×
Back to IndieWire

‘The Batman’ Previews Were Half of ‘Spider-Man,’ but It Will Gross More than All Other March Films Combined

If they can get away with it, AMC raising prices for this and other big films makes sense. But unintended consequences abound.

The Batman

“The Batman”

Warner Bros/Courtesy Everett Collection

The Batman” (Warner Bros.) grossed $21.6 million in initial previews Tuesday through Thursday in U.S./Canadian theaters. By comparison, “Batman v Superman” in 2016 grossed $27.7 million for for its Thursday shows, with fewer shows and later starting time, while “Spider-Man: No Way Home” (Sony) grossed $50 million in previews last December.

That positions Matt Reeves’ latest rendition of the Caped Crusader for a U.S./Canada opening over $100 million, with a chance to reach half of the staggering $260 million achieved by “Spider-Man.”

This year has been a box-office disaster even with “Spider-Man.” The first two months grossed only $755 million, about 50 percent of the same periods in 2019 and 2020. Beyond “The Batman” — which should provide as much as $300 million this month — March won’t have much to say for itself. With Pixar’s already-acclaimed “Turning Red” opening on Disney+ exclusively March 11 and few wide studio releases, this month reflects the weakest release schedule in a year.

Mei Lee

“Turning Red”

PIXAR

With all other new films, March will struggle to gross a combined $500 million. The last viable comparable March, in 2019, grossed $963 million. Only one other title, Paramount’s “The Lost City,” is likely to open over $20 million. The action comedy with Sandra Bullock and Channing Tatum opens on March 28, so only a portion of its total run will apply to the month.

On March 18, Sony has “Umma,” a low-budget horror film and A24 opens “X” wide. Ti West’s slasher film set in 1979 is about an adult movie shoot in rural Texas that goes bad when their reclusive, elderly hosts catch them in the act. The same day, Focus will have a multi-hundred theater release of “The Outfit,” starring Mark Rylance as a Chicago tailor to the mob who is forced into a deadly game.

One or more of these could do business that brings good returns for their studios, but they could easily bring in less than $50 million combined during the month. Other holdovers, led by “Uncharted” (Sony), should add no more than $100 million.

Theatrical grosses increasingly break down to a blockbuster-driven dichotomy that provides huge grosses for the most want-to-see franchises and far less for everything else. How well has this worked out for theaters? Grosses down by half.

That feast-or-famine disparity explains why AMC announced “variable pricing,” starting with “The Batman.” All AMC theaters have steadily increased prices since reopening; now they are as high as $28.99 in Manhattan for premium-presentation shows (add a $2.49 “convenience charge” if you buy online).
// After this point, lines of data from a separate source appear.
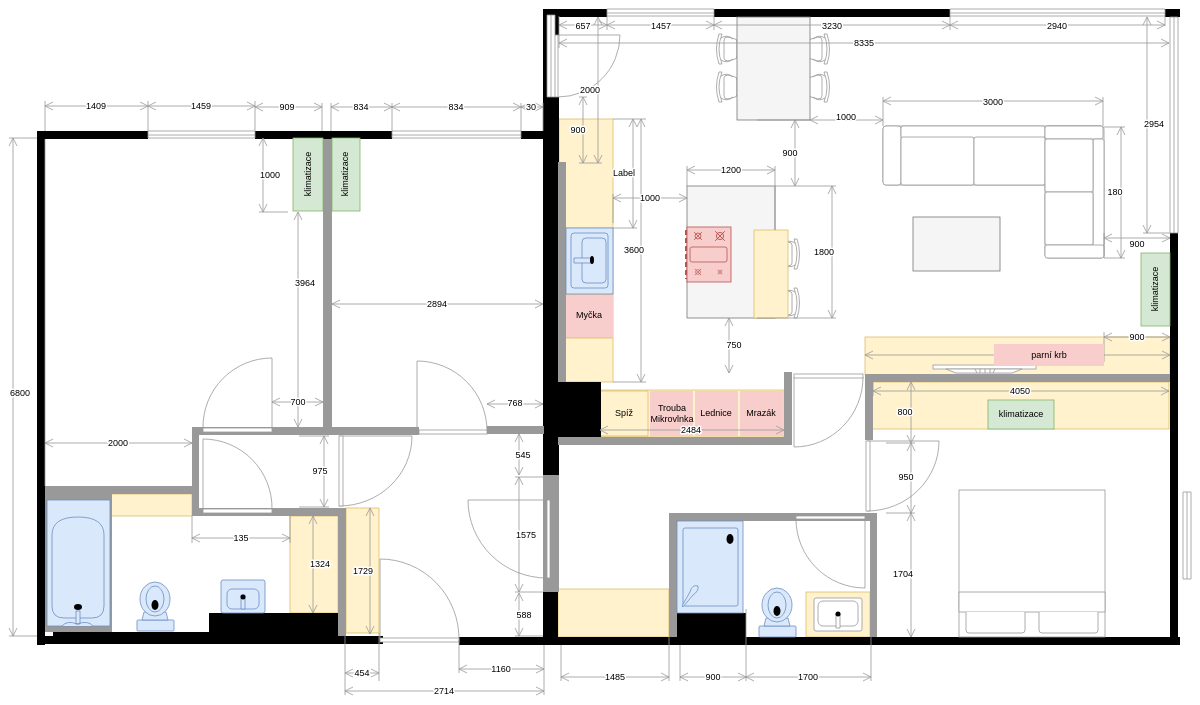
<!DOCTYPE html>
<html lang="cs">
<head>
<meta charset="utf-8">
<title>Půdorys bytu</title>
<style>
:root{--wall:#000;--partition:#999;--line:#999;--cream:#fff2cc;--cream-line:#d6b656;--red:#f8cecc;--red-line:#b85450;--green:#d5e8d4;--green-line:#82b366;--blue:#dae8fc;--blue-line:#6c8ebf;--grey:#f5f5f5;--grey-line:#777}
html,body{margin:0;background:#fff}
.plan{position:relative;width:1200px;height:705px;overflow:hidden}
svg{display:block}
.walls{fill:var(--wall)}
.partitions{fill:var(--partition)}
.windows,.furniture{fill:#fff;stroke:var(--line);stroke-width:.8}
.doors{fill:none;stroke:var(--line);stroke-width:.8}
.leaf{fill:#fff}
.cream{fill:var(--cream);stroke:var(--cream-line);stroke-width:.7}
.red{fill:var(--red)}
.green{fill:var(--green);stroke:var(--green-line);stroke-width:.8}
.blue{fill:var(--blue);stroke:var(--blue-line);stroke-width:.8}
.table{fill:var(--grey);stroke:var(--grey-line);stroke-width:.8}
.hob{fill:var(--red);stroke:var(--red-line);stroke-width:.8}
.ink{fill:#000;stroke:none}
.dimensions path{fill:none;stroke:var(--line);stroke-width:.8;marker-start:url(#arrow);marker-end:url(#arrow)}
.extensions{fill:none;stroke:var(--line);stroke-width:.8}
text{font:9px "Liberation Sans",Arial,sans-serif;text-anchor:middle;fill:#000}
.values text{stroke:#fff;stroke-width:3px;paint-order:stroke;stroke-linejoin:round}
</style>
</head>
<body>
<main class="plan">
<svg width="1200" height="705" viewBox="0 0 1200 705" role="img" aria-label="Půdorys bytu s kótami">
<defs>
<marker id="arrow" markerUnits="userSpaceOnUse" markerWidth="12" markerHeight="12" refX="10" refY="6" orient="auto-start-reverse"><path d="M2 2L10 6L2 10" style="fill:none;stroke:#999;stroke-width:.8;marker:none"/></marker>
<g id="chair"><path d="M2 3Q0 3 0 6V20Q0 23 2 23L9 25Q13 25 13 22V4Q13 1 9 1Z"/><path d="M15 -2Q21 13 15 28L18 28Q23 13 18 -2Z"/><path d="M4 3Q10 -2 16 2M4 23Q10 28 16 24" fill="none"/></g>
<g id="toilet"><rect x="-18" y="38" width="37" height="11" rx="1"/><path d="M-11 30L-13 38H13L11 30Z"/><ellipse cy="17" rx="15" ry="17"/><ellipse cy="17" rx="9" ry="13"/><ellipse class="ink" cy="23" rx="3.5" ry="5"/></g>
<g id="burner"><circle r="3"/><path d="M-4 -4L4 4M-4 4L4 -4"/></g>
</defs>

<g class="cabinets cream">
<rect x="559" y="119" width="54" height="263"/>
<rect x="600" y="390" width="184" height="47"/>
<rect x="865" y="337" width="305" height="38"/>
<rect x="872" y="382" width="297" height="47"/>
<rect x="111" y="494" width="81" height="22"/>
<rect x="290" y="516" width="48" height="97"/>
<rect x="346" y="508" width="33" height="125"/>
<rect x="558" y="589" width="111" height="48"/>
<rect x="806" y="592" width="64" height="45"/>
</g>
<g class="appliances red">
<rect x="566" y="294" width="47" height="44"/>
<rect x="650" y="391" width="43" height="45"/>
<rect x="695" y="391" width="43" height="45"/>
<rect x="740" y="391" width="43" height="45"/>
<rect x="994" y="344" width="110" height="22"/>
</g>
<g class="cream"><path d="M566 228H613M566 294H613M566 338H613" /><rect x="600" y="391" width="48" height="45"/></g>

<g class="walls">
<path d="M37 132H45V645H37Z"/>
<rect x="37" y="131" width="111" height="8"/>
<rect x="255" y="131" width="137" height="8"/>
<rect x="521" y="131" width="24" height="8"/>
<rect x="543" y="9" width="64" height="8"/>
<rect x="714" y="9" width="236" height="8"/>
<rect x="1165" y="9" width="15" height="8"/>
<rect x="543" y="9" width="4" height="89"/>
<rect x="555" y="9" width="4" height="26"/>
<path d="M543 97H559V382H601V438H559V475H543Z"/>
<rect x="543" y="592" width="15" height="46"/>
<rect x="1170" y="233" width="8" height="405"/>
<rect x="459" y="637" width="721" height="8"/>
<path d="M45 636H53V632H209V613H338V636H383V644H45Z"/>
<rect x="677" y="613" width="69" height="25"/>
</g>
<g class="partitions">
<rect x="323" y="139" width="9" height="289"/>
<rect x="192" y="427" width="227" height="8"/>
<rect x="487" y="426" width="57" height="8"/>
<rect x="45" y="486" width="154" height="8"/>
<rect x="192" y="427" width="7" height="89"/>
<rect x="192" y="508" width="153" height="8"/>
<rect x="338" y="508" width="8" height="128"/>
<rect x="45" y="494" width="67" height="138"/>
<rect x="543" y="475" width="16" height="117"/>
<rect x="558" y="162" width="8" height="220"/>
<path d="M558 437H784V372H792V445H558Z"/>
<path d="M865 374H1170V382H873V440H865Z"/>
<path d="M669 513H877V637H870V521H677V637H669Z"/>
</g>

<g class="windows">
<path d="M148 131H255V138H148ZM148 135H255"/>
<path d="M392 131H521V138H392ZM392 135H521"/>
<path d="M607 9H714V16H607ZM607 13H714"/>
<path d="M950 9H1165V16H950ZM950 13H1165"/>
<path d="M547 15H555V35H558V97H547ZM551 15V97M555 35V97"/>
<path d="M1170 17H1178V233H1170ZM1174 17V233"/>
<path d="M1183 492H1191V579H1183ZM1187 492V579"/>
</g>
<g class="doors">
<path d="M558 35H620A62 62 0 0 1 558 97"/>
<path d="M203 428A69 69 0 0 1 272 358V428"/>
<path d="M417 431V361A70 70 0 0 1 487 431"/>
<path d="M203 509V439A69 69 0 0 1 272 509"/>
<path d="M339 436H412A73 70 0 0 1 339 506"/>
<path d="M547 500H468A79 78 0 0 0 547 578"/>
<path d="M380 640V559A79 80 0 0 1 459 640"/>
<path d="M863 377A69 70 0 0 1 794 447V377"/>
<path d="M867 441H939A72 70 0 0 1 867 511"/>
<path d="M796 519A69 69 0 0 0 865 588V519"/>
<g class="leaf">
<rect x="203" y="428" width="69" height="4"/><rect x="419" y="430" width="68" height="4"/><rect x="203" y="509" width="69" height="4"/><rect x="339" y="436" width="4" height="70"/><rect x="547" y="500" width="3" height="78"/><rect x="380" y="638" width="79" height="4"/><rect x="794" y="374" width="69" height="4"/><rect x="866" y="441" width="4" height="70"/><rect x="796" y="516" width="69" height="3"/>
</g>
</g>

<g class="climate green">
<rect x="293" y="138" width="30" height="73"/><rect x="332" y="138" width="28" height="73"/><rect x="1141" y="253" width="29" height="73"/><rect x="988" y="400" width="66" height="29"/>
</g>

<g class="sanitary blue">
<rect x="47" y="500" width="63" height="126"/>
<path d="M52 535Q52 517 78 517Q104 517 104 535V606Q104 618 92 618H64Q52 618 52 606Z"/>
<path d="M62 626Q67 620 77 624Q88 620 93 626M76 611H80V624H76Z"/>
<ellipse class="ink" cx="78" cy="607" rx="4" ry="3"/>
<use href="#toilet" x="155" y="582"/>
<rect x="221" y="580" width="44" height="33" rx="2"/><rect x="227" y="589" width="32" height="20" rx="5"/><path d="M241 595H245V609H241Z"/><circle class="ink" cx="243" cy="597" r="2.5"/>
<rect x="566" y="228" width="47" height="66" fill="#fff" stroke="none"/>
<rect x="566" y="228" width="47" height="66"/>
<rect x="571" y="233" width="37" height="55" rx="3"/><rect x="582" y="238" width="24" height="45" rx="4"/><path d="M574 258H591V263H574Z"/><ellipse class="ink" cx="592" cy="260" rx="2" ry="4"/>
<rect x="677" y="521" width="66" height="92"/><rect x="683" y="528" width="55" height="78" rx="2"/><path d="M682 606L690 592Q692 584 698 586Q699 591 693 595L683 607Z"/><ellipse class="ink" cx="730" cy="539" rx="3.5" ry="5"/>
<use href="#toilet" x="777" y="588"/>
</g>
<g class="furniture"><rect x="814" y="598" width="48" height="33" rx="2"/><rect x="818" y="601" width="40" height="25" rx="5"/><path d="M836 613H840V628H836Z"/><circle class="ink" cx="838" cy="614" r="2.5"/></g>

<g class="furniture">
<g class="chairs"><use href="#chair" x="809" y="36"/><use href="#chair" x="809" y="74"/><use href="#chair" transform="translate(737 36) scale(-1 1)"/><use href="#chair" transform="translate(737 74) scale(-1 1)"/><use href="#chair" x="779" y="241"/><use href="#chair" x="779" y="290"/></g>
<g class="sofa"><rect x="883" y="126" width="220" height="59" rx="3"/><rect x="1045" y="126" width="59" height="132" rx="3"/><rect x="883" y="126" width="18" height="59" rx="3"/><rect x="901" y="126" width="144" height="12" rx="2"/><rect x="901" y="137" width="73" height="48" rx="2"/><rect x="974" y="137" width="71" height="48" rx="2"/><rect x="1045" y="126" width="58" height="13" rx="2"/><rect x="1093" y="139" width="11" height="107" rx="2"/><rect x="1045" y="139" width="48" height="53" rx="2"/><rect x="1045" y="192" width="48" height="53" rx="2"/><rect x="1045" y="245" width="59" height="13" rx="2"/></g>
<g class="bed"><rect x="959" y="490" width="146" height="147"/><path d="M959 592H1105V612H959Z"/><path d="M966 612V630Q966 633 969 633H1022Q1025 633 1025 630V612M1039 612V630Q1039 633 1042 633H1095Q1098 633 1098 630V612"/></g>
<g class="television"><rect x="933" y="365" width="103" height="4"/><path d="M946 369H1022L1012 373H956ZM975 369L977 373M980 369V373M985 369V373M990 369V373M995 369L993 373"/></g>
</g>
<g class="table"><rect x="737" y="17" width="73" height="103"/><rect x="687" y="186" width="88" height="132"/><rect x="913" y="217" width="87" height="54"/></g>
<rect class="cream" x="754" y="230" width="34" height="88"/>
<g class="hob"><rect x="687" y="227" width="44" height="55"/><path d="M686 230V279" stroke-dasharray="5 3" stroke-width="2"/><rect x="690" y="247" width="37" height="15" rx="2"/><use href="#burner" x="698" y="236"/><use href="#burner" transform="translate(720 236) scale(1.2)"/><use href="#burner" transform="translate(698 272) scale(.8)"/><use href="#burner" transform="translate(720 272) scale(.6)"/></g>

<path class="extensions" d="M45 101V131M148 101V131M255 101V131M322 103V131M331 103V131M392 103V131M521 103V131M543 103V131M9 138H37M9 636H37M259 212H288M45 139V486M607 16V30M714 16V30M950 16V30M1165 16V26M559 16V48M579 97H587M579 163H602M613 119H646M613 228H637M613 382H646M613 194V223M687 166V186M775 166V230M757 120H810M775 186H836M757 318H836M883 97V126M1103 97V126M1104 127H1125M1104 258H1125M1104 233V258M1143 233H1170M1104 332V362M192 516V543M290 516V543M299 436H329M299 507H329M515 477H543M515 592H543M515 636H543M345 636V695M379 633V681M459 640V673M544 645V695M561 645V681M669 637V681M680 645V681M746 609V681M871 637V681M886 443H915M886 513H915M873 382V396"/>
<g class="dimensions">
<path d="M45 106H148"/><path d="M148 106H255"/><path d="M255 107H322"/><path d="M331 107H392"/><path d="M392 107H521"/><path d="M521 107H543"/>
<path d="M13 138V636"/><path d="M263 138V212"/><path d="M298 212V427" /><path d="M332 304H543"/><path d="M272 402H323"/><path d="M487 404H543"/><path d="M45 443H192"/><path d="M192 538H290"/><path d="M324 436V507"/><path d="M313 516V613"/><path d="M370 508V634"/><path d="M519 434V475"/><path d="M519 477V592"/><path d="M519 593V636"/>
<path d="M345 673H379"/><path d="M459 669H544"/><path d="M345 691H544"/><path d="M561 677H669"/><path d="M680 677H746"/><path d="M746 677H871"/>
<path d="M559 25H607"/><path d="M607 25H714"/><path d="M714 25H950"/><path d="M950 25H1165"/><path d="M559 43H1169"/><path d="M598 17V163"/><path d="M583 97V163"/><path d="M633 119V228"/><path d="M641 119V382"/><path d="M613 198H687"/><path d="M687 170H775"/><path d="M795 120V186"/><path d="M810 120H883"/><path d="M832 186V318"/><path d="M729 318V373"/><path d="M883 101H1103"/><path d="M1121 127V258"/><path d="M1147 17V233"/><path d="M1104 238H1170"/><path d="M1104 337H1170"/><path d="M865 355H1170"/><path d="M873 391H1169"/><path d="M911 382V443"/><path d="M911 443V513"/><path d="M911 513V637"/><path d="M600 430H784"/>
</g>
<rect class="red" x="994" y="344" width="110" height="22"/>
<g class="values">
<text x="96" y="109">1409</text><text x="201" y="109">1459</text><text x="287" y="110">909</text><text x="361" y="110">834</text><text x="456" y="110">834</text><text x="531" y="110">30</text>
<text x="20" y="396">6800</text><text x="270" y="178">1000</text><text x="305" y="286">3964</text><text x="437" y="307">2894</text><text x="298" y="405">700</text><text x="515" y="406">768</text><text x="118" y="446">2000</text><text x="241" y="541">135</text><text x="320" y="474">975</text><text x="320" y="567">1324</text><text x="363" y="574">1729</text><text x="523" y="458">545</text><text x="526" y="538">1575</text><text x="524" y="618">588</text>
<text x="362" y="676">454</text><text x="501" y="672">1160</text><text x="444" y="694">2714</text><text x="615" y="680">1485</text><text x="713" y="680">900</text><text x="808" y="680">1700</text>
<text x="583" y="29">657</text><text x="661" y="29">1457</text><text x="832" y="29">3230</text><text x="1057" y="29">2940</text><text x="864" y="46">8335</text><text x="590" y="93">2000</text><text x="578" y="133">900</text><text x="624" y="176">Label</text><text x="650" y="201">1000</text><text x="634" y="253">3600</text><text x="731" y="173">1200</text><text x="790" y="156">900</text><text x="846" y="120">1000</text><text x="824" y="255">1800</text><text x="734" y="348">750</text><text x="993" y="105">3000</text><text x="1115" y="195">180</text><text x="1154" y="127">2954</text><text x="1137" y="247">900</text><text x="1137" y="340">900</text><text x="1020" y="394">4050</text><text x="905" y="415">800</text><text x="906" y="480">950</text><text x="903" y="577">1704</text><text x="691" y="433">2484</text>
</g>
<g class="labels">
<text x="589" y="318">Myčka</text><text x="624" y="416">Spíž</text><text x="672" y="411">Trouba</text><text x="672" y="422">Mikrovlnka</text><text x="716" y="416">Lednice</text><text x="761" y="416">Mrazák</text><text x="1049" y="358">parní krb</text><text x="1021" y="417">klimatizace</text>
<text transform="translate(311 174) rotate(-90)">klimatizace</text><text transform="translate(348 174) rotate(-90)">klimatizace</text><text transform="translate(1158 289) rotate(-90)">klimatizace</text>
</g>
</svg>
</main>
</body>
</html>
At AMC’s  suburban Chicago Crestwood 18, premium screenings of “The Batman” cost $18.99 at the door; standard ones, $13.99. That’s a dollar more than other films. Pre-Covid, it was rare to see major cities outside New York and Los Angeles charge more than $11.

Younger audiences flock to the biggest movies and it’s a good bet they are willing to pay more to see them, but it will also increase the gap between these movies and everything else. The result could be a self-fulfilling prophecy: Studios concentrate on event filmmaking and leave the rest to streaming.

Photo by: STRF/STAR MAX/IPx 2021 3/5/21 Movie Theaters in New York City reopened today at 25%, capacity after months of being closed due to the Coronavirus pandemic.

An AMC location in NYC

STRF/STAR MAX/IPx

Dynamic pricing places a big bet that in the long term these films can make up for what others lack. It also means the theaters’ share of revenue could grow, providing a better negotiating position with studios and making them more attractive for investors and landlords.

It also runs the risk of scaring off other customers whose takeaway may be that movie tickets are insanely expensive. Although unconfirmed, “The Batman” is expected to be free for HBO Max customers after 45 days. The cost of two movie tickets could pay for two months of the streaming service, which also includes “West Side Story,” “Drive My Car,” “Free Guy,” and much more.

In this week’s quarterly earnings call, AMC CEO Adam Aron touted an improved fourth-quarter 2021 that showed a smaller loss and credited gimmicks like NFT sales, Bitcoin use, and AMC popcorn off-site sales.

Near the end of the call, he asked that investors not hold his feet to the fire with first-quarter 2022 financials. He was right to warn people — they will not be good. No one raised any questions about the potential damage in betting their future on a small number of titles. So far, it’s a losing strategy.

Sign Up: Stay on top of the latest breaking film and TV news! Sign up for our Email Newsletters here.

This Article is related to: Film and tagged , , ,


Get The Latest IndieWire Alerts And Newsletters Delivered Directly To Your Inbox